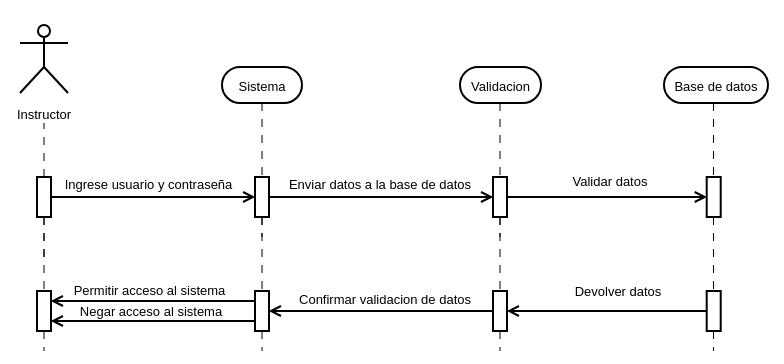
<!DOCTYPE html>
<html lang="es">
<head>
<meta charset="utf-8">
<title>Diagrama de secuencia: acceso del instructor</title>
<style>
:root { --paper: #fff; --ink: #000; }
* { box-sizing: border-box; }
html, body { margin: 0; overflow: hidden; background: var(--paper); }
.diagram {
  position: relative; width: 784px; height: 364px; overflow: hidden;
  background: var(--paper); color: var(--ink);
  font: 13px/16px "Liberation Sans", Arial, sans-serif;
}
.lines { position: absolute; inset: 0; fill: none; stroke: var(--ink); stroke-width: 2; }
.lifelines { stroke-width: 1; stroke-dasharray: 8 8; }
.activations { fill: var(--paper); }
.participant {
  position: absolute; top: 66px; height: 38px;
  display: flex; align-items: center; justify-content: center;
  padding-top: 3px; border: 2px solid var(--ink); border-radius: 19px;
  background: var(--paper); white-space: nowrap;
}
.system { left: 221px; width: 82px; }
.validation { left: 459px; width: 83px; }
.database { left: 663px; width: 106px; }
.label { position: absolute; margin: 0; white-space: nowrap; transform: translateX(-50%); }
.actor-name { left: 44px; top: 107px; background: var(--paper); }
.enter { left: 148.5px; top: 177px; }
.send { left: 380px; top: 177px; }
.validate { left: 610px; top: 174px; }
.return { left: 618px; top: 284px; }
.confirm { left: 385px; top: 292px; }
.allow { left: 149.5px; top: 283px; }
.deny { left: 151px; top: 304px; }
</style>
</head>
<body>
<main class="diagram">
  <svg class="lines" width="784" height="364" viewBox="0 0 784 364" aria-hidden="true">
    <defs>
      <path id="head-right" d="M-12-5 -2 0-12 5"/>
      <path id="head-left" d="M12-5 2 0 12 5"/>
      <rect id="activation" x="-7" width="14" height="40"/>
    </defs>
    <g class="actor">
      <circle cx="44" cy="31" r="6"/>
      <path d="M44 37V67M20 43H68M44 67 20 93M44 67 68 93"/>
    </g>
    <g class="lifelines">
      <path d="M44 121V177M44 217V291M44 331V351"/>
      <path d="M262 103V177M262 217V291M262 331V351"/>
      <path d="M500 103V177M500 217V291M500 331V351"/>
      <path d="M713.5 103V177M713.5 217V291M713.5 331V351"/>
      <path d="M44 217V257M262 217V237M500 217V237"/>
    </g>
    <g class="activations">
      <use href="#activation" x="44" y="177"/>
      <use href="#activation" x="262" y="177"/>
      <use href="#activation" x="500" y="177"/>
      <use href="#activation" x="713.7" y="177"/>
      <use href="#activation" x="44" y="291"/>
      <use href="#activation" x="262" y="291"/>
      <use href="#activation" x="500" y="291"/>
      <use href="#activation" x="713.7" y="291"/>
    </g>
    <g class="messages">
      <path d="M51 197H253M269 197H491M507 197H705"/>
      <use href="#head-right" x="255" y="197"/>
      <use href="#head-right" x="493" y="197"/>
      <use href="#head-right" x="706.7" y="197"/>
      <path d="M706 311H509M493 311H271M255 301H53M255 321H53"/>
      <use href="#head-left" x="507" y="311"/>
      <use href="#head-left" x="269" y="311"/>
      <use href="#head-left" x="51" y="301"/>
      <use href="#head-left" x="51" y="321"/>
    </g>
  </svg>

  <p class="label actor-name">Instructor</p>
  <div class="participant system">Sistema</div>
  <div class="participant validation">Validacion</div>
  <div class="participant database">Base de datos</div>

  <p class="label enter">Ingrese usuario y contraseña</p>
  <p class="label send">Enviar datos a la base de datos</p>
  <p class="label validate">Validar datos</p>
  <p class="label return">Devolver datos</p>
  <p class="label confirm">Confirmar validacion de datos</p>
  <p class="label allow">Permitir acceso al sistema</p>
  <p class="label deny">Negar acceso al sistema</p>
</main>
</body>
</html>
=======
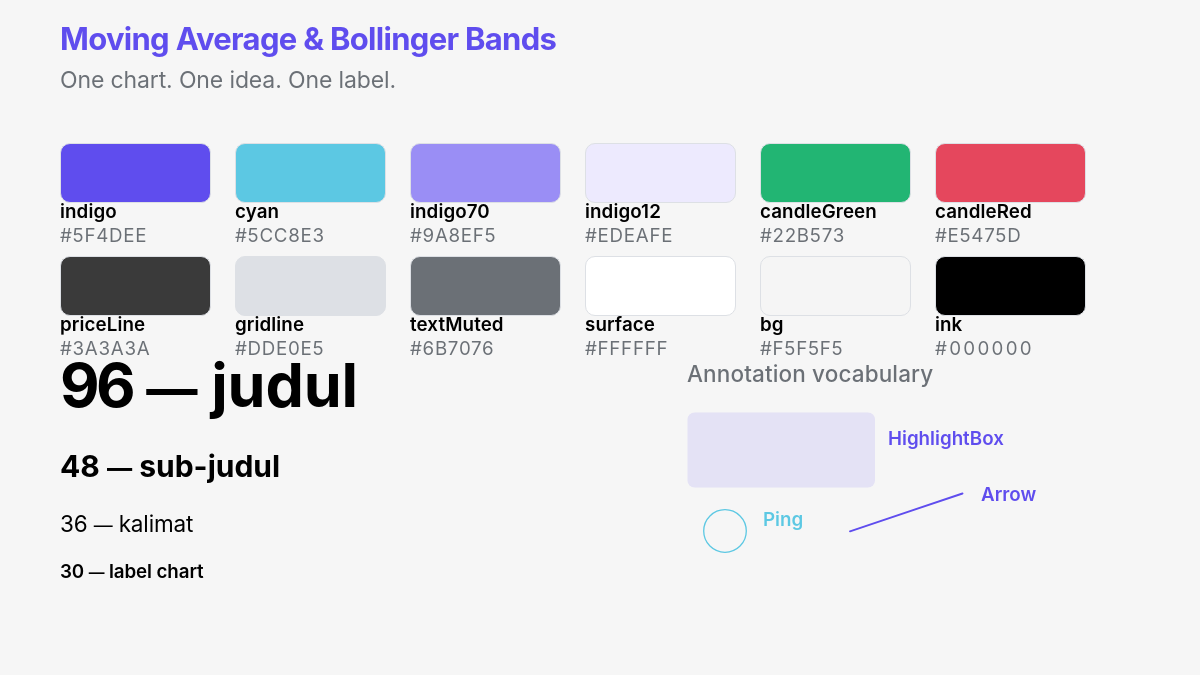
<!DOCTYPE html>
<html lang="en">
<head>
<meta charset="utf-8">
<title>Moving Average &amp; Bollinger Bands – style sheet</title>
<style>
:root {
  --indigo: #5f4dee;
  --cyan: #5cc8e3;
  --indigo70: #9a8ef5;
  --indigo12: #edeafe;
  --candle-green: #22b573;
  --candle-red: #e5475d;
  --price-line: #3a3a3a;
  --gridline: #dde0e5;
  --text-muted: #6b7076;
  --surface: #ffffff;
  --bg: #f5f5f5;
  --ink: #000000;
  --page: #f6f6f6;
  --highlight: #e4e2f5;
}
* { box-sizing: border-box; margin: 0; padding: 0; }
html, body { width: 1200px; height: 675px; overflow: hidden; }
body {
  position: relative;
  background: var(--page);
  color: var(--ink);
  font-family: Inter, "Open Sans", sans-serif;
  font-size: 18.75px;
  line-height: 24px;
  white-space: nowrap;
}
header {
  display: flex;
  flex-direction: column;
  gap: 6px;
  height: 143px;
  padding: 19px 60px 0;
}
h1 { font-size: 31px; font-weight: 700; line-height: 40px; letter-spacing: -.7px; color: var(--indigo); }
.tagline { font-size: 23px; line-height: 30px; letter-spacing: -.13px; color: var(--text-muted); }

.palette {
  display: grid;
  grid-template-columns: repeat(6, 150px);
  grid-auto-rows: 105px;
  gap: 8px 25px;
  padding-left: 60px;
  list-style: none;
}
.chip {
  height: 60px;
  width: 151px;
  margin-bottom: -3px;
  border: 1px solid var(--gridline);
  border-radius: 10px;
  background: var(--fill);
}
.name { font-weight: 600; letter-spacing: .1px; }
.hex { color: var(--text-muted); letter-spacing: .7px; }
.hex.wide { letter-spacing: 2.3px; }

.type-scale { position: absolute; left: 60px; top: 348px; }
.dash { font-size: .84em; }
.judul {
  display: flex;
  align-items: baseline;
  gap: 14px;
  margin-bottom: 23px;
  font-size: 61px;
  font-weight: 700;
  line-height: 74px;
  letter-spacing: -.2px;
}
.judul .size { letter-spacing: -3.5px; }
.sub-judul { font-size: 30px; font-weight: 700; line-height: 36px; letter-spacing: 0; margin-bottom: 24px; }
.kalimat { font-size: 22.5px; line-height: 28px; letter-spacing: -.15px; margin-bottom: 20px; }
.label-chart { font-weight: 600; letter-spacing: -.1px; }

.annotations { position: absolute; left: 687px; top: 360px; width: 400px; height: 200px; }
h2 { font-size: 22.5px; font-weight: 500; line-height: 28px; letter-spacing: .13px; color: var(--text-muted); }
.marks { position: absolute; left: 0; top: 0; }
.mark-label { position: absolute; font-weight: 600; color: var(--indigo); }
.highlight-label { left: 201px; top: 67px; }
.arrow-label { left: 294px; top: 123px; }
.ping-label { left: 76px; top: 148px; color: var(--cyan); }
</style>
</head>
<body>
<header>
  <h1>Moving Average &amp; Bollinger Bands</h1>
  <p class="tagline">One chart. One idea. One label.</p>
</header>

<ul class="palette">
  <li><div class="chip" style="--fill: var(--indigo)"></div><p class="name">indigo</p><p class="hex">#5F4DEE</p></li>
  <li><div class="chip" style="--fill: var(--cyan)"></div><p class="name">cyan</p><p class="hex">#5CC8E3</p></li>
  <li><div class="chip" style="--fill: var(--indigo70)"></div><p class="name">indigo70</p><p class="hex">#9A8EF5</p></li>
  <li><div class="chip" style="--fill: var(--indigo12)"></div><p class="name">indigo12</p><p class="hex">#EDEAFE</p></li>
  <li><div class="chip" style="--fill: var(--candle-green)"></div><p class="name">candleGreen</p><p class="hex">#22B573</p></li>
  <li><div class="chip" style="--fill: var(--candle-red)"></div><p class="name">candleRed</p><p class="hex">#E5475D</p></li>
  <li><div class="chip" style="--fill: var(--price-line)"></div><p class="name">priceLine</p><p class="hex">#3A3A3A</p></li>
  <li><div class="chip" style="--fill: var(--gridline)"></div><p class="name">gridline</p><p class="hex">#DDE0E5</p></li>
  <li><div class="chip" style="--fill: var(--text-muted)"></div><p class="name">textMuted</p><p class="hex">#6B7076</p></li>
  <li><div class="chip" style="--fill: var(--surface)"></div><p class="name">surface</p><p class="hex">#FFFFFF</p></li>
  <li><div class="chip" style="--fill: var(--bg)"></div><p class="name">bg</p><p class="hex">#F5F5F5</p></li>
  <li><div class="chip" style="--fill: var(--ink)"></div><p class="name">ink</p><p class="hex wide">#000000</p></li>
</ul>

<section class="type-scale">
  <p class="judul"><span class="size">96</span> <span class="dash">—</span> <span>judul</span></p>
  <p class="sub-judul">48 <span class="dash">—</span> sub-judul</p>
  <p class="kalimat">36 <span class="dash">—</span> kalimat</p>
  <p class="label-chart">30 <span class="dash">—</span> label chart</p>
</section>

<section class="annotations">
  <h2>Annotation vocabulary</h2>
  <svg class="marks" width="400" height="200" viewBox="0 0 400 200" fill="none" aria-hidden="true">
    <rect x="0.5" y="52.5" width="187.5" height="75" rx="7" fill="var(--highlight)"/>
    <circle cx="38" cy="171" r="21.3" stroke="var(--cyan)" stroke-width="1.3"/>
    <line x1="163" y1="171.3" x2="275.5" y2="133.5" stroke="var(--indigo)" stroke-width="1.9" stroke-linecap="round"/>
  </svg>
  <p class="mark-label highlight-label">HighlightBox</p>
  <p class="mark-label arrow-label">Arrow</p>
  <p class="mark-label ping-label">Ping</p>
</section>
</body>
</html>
=======
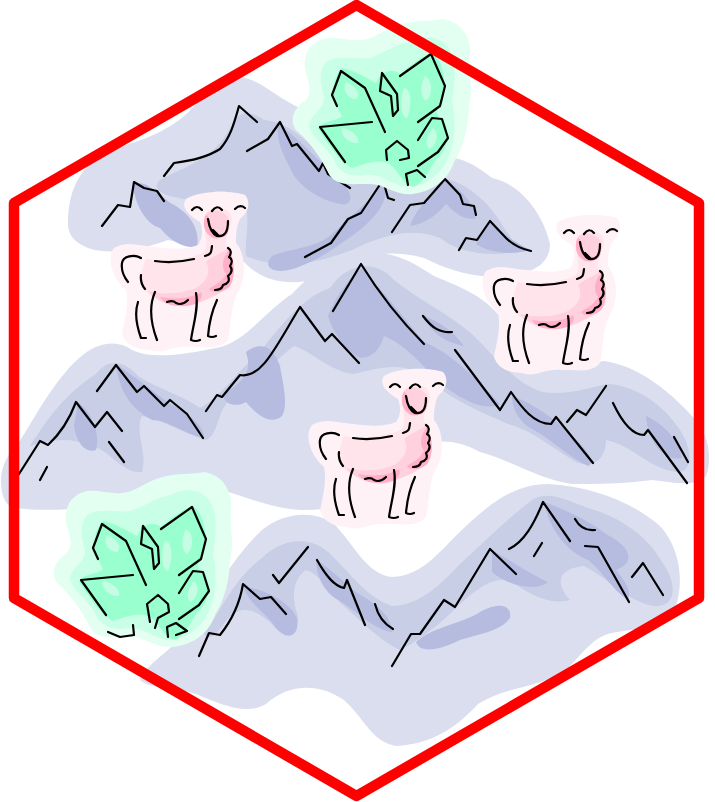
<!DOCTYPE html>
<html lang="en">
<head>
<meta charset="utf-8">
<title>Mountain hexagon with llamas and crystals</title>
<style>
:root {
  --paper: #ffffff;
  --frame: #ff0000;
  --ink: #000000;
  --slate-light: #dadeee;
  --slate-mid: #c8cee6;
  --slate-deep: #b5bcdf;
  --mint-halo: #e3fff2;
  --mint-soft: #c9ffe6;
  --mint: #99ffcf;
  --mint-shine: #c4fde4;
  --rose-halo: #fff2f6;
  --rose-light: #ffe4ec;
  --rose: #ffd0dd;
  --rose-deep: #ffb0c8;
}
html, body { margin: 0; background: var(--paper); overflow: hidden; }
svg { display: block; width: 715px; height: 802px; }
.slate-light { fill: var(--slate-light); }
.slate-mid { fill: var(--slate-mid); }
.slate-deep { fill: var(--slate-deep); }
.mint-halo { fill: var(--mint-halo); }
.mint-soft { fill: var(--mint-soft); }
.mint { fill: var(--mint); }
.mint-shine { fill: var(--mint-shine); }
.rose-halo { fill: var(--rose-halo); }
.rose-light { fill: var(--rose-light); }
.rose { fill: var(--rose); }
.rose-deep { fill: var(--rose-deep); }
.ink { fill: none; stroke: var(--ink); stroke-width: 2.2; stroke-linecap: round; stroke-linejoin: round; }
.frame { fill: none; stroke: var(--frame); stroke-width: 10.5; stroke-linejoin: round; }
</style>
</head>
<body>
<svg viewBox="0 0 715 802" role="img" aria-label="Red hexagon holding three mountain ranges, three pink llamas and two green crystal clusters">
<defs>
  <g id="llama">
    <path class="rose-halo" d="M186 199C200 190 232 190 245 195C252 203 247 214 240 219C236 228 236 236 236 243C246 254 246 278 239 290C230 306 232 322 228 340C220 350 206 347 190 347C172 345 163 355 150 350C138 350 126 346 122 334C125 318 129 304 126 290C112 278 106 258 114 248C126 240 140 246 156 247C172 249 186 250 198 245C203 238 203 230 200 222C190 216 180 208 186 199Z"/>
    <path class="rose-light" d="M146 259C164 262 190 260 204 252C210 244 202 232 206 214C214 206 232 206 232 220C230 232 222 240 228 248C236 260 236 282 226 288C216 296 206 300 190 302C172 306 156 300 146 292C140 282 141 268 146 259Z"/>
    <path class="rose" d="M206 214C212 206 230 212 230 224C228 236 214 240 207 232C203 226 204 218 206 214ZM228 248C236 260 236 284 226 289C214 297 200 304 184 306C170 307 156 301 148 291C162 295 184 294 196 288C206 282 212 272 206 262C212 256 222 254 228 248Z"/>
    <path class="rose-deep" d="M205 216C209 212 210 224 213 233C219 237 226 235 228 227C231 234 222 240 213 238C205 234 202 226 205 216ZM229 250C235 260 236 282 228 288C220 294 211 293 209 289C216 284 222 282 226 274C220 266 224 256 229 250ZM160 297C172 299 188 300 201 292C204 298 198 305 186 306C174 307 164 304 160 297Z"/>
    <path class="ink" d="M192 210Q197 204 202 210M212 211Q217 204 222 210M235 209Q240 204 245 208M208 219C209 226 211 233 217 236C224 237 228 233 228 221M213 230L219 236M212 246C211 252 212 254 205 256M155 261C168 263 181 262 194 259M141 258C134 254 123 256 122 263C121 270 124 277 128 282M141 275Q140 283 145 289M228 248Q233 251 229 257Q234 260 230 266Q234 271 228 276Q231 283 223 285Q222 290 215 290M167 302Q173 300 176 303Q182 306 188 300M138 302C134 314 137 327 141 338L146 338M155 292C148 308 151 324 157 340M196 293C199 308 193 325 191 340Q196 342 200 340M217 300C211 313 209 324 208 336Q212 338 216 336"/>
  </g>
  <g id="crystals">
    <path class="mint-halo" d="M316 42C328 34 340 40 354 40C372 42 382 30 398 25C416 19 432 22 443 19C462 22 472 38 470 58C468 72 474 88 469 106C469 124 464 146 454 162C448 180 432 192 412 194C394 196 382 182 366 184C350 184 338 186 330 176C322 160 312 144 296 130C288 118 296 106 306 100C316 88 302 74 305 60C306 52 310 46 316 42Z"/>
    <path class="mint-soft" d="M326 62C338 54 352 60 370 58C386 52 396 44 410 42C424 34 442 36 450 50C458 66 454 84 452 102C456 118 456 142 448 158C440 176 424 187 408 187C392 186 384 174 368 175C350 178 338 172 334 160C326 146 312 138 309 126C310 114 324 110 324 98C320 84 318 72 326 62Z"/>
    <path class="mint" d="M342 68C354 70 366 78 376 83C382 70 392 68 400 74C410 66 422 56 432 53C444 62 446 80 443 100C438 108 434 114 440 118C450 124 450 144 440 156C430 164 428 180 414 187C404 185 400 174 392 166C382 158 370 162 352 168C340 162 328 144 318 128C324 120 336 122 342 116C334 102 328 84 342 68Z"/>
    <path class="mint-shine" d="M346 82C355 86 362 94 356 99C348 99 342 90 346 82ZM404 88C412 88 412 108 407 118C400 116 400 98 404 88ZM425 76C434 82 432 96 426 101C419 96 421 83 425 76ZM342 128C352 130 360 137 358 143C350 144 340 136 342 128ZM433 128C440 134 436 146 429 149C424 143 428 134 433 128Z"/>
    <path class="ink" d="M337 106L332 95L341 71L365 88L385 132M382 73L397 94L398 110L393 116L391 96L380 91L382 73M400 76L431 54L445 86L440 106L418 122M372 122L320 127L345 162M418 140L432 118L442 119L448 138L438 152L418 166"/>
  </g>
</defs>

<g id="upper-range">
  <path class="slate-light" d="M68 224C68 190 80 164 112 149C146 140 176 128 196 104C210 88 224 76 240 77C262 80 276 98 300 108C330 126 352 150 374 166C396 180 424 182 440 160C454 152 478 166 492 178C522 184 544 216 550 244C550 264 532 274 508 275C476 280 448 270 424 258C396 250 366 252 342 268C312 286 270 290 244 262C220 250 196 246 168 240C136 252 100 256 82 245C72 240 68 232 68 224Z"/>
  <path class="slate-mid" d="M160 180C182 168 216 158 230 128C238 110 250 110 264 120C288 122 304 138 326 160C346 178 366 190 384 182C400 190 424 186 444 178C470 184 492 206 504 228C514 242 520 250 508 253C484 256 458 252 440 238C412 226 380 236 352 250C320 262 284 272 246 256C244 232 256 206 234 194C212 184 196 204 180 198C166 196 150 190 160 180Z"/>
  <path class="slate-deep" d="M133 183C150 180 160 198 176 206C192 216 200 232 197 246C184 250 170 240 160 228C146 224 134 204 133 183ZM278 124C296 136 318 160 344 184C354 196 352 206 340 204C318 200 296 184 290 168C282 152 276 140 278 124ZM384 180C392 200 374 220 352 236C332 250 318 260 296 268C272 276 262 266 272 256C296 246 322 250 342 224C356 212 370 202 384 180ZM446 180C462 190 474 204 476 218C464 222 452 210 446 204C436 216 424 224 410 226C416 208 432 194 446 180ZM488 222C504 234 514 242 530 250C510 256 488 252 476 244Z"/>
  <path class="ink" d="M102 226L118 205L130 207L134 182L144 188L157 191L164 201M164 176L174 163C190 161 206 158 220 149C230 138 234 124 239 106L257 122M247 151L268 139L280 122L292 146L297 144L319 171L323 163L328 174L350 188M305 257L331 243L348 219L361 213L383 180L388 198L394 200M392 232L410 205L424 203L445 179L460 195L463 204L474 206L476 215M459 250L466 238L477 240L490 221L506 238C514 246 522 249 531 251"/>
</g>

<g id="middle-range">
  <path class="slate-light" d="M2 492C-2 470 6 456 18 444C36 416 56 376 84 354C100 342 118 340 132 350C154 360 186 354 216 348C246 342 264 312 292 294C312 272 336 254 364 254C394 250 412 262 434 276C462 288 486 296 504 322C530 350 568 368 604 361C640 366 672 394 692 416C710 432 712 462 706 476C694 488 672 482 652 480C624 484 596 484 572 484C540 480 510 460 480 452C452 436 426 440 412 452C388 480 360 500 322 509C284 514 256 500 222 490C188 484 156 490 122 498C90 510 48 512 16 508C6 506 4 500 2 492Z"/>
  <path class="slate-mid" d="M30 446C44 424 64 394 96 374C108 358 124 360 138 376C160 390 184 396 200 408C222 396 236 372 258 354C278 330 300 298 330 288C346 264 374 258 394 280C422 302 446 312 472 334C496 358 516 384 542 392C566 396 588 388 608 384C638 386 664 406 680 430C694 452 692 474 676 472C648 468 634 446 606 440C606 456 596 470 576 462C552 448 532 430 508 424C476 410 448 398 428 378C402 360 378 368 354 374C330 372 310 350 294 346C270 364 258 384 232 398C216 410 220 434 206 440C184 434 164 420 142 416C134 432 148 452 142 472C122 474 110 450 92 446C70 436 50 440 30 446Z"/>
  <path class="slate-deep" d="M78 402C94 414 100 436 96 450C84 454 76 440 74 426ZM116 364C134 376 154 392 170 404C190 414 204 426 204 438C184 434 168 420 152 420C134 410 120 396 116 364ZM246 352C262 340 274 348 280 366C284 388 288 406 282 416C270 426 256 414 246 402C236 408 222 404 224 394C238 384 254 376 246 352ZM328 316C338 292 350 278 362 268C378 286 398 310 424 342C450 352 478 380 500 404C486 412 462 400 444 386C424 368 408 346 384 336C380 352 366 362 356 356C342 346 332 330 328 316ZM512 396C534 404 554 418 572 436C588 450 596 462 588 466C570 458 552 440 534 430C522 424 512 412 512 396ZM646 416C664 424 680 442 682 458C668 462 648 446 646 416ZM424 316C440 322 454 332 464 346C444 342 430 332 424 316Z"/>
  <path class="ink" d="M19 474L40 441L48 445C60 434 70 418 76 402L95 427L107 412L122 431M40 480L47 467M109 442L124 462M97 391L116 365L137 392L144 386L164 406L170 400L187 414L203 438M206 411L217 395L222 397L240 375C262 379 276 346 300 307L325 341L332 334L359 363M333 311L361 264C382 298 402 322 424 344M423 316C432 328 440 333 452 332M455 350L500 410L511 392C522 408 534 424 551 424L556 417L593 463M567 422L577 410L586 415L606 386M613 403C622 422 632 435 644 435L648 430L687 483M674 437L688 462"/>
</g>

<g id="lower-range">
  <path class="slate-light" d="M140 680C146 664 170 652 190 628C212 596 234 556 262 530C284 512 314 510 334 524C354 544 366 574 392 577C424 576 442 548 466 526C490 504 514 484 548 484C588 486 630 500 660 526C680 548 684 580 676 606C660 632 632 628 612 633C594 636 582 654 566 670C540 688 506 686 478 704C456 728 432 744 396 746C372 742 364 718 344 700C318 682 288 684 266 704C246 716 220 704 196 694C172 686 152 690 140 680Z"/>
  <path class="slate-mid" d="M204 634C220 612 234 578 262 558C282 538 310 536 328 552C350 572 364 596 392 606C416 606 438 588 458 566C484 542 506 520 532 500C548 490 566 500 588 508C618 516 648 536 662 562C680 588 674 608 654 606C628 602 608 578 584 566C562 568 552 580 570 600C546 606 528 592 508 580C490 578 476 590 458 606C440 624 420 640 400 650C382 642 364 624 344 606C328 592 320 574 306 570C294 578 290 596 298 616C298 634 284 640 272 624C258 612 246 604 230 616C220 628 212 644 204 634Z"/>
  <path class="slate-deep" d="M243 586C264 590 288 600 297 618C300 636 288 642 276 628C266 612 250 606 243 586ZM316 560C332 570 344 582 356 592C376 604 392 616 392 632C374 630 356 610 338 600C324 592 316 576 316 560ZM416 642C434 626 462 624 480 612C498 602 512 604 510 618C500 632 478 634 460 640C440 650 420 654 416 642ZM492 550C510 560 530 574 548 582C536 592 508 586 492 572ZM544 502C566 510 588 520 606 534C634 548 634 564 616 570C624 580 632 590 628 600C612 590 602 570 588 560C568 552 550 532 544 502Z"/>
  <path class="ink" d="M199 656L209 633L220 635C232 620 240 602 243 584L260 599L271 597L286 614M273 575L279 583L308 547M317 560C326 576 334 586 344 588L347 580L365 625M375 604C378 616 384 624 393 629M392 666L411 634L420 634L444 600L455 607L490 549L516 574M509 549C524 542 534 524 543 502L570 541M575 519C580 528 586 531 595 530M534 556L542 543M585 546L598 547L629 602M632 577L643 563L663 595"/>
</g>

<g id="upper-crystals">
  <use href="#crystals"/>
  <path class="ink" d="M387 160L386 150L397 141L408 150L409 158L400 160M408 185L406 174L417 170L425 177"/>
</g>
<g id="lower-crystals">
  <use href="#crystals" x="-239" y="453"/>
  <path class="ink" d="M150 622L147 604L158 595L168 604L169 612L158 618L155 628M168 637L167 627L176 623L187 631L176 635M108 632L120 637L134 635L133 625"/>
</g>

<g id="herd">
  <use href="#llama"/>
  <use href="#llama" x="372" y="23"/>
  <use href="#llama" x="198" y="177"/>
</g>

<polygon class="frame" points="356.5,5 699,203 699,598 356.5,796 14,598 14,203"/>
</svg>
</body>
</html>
=======
WHAT THE TASK ASKS
Above are the records; print exactly the lines from the line with "23px; line-height: 30px;" to the line with "22.5px; font-weight: 500;", including both, and nothing else.

ANSWER TO THE PROBLEM
.tagline { font-size: 23px; line-height: 30px; letter-spacing: -.13px; color: var(--text-muted); }

.palette {
  display: grid;
  grid-template-columns: repeat(6, 150px);
  grid-auto-rows: 105px;
  gap: 8px 25px;
  padding-left: 60px;
  list-style: none;
}
.chip {
  height: 60px;
  width: 151px;
  margin-bottom: -3px;
  border: 1px solid var(--gridline);
  border-radius: 10px;
  background: var(--fill);
}
.name { font-weight: 600; letter-spacing: .1px; }
.hex { color: var(--text-muted); letter-spacing: .7px; }
.hex.wide { letter-spacing: 2.3px; }

.type-scale { position: absolute; left: 60px; top: 348px; }
.dash { font-size: .84em; }
.judul {
  display: flex;
  align-items: baseline;
  gap: 14px;
  margin-bottom: 23px;
  font-size: 61px;
  font-weight: 700;
  line-height: 74px;
  letter-spacing: -.2px;
}
.judul .size { letter-spacing: -3.5px; }
.sub-judul { font-size: 30px; font-weight: 700; line-height: 36px; letter-spacing: 0; margin-bottom: 24px; }
.kalimat { font-size: 22.5px; line-height: 28px; letter-spacing: -.15px; margin-bottom: 20px; }
.label-chart { font-weight: 600; letter-spacing: -.1px; }

.annotations { position: absolute; left: 687px; top: 360px; width: 400px; height: 200px; }
h2 { font-size: 22.5px; font-weight: 500; line-height: 28px; letter-spacing: .13px; color: var(--text-muted); }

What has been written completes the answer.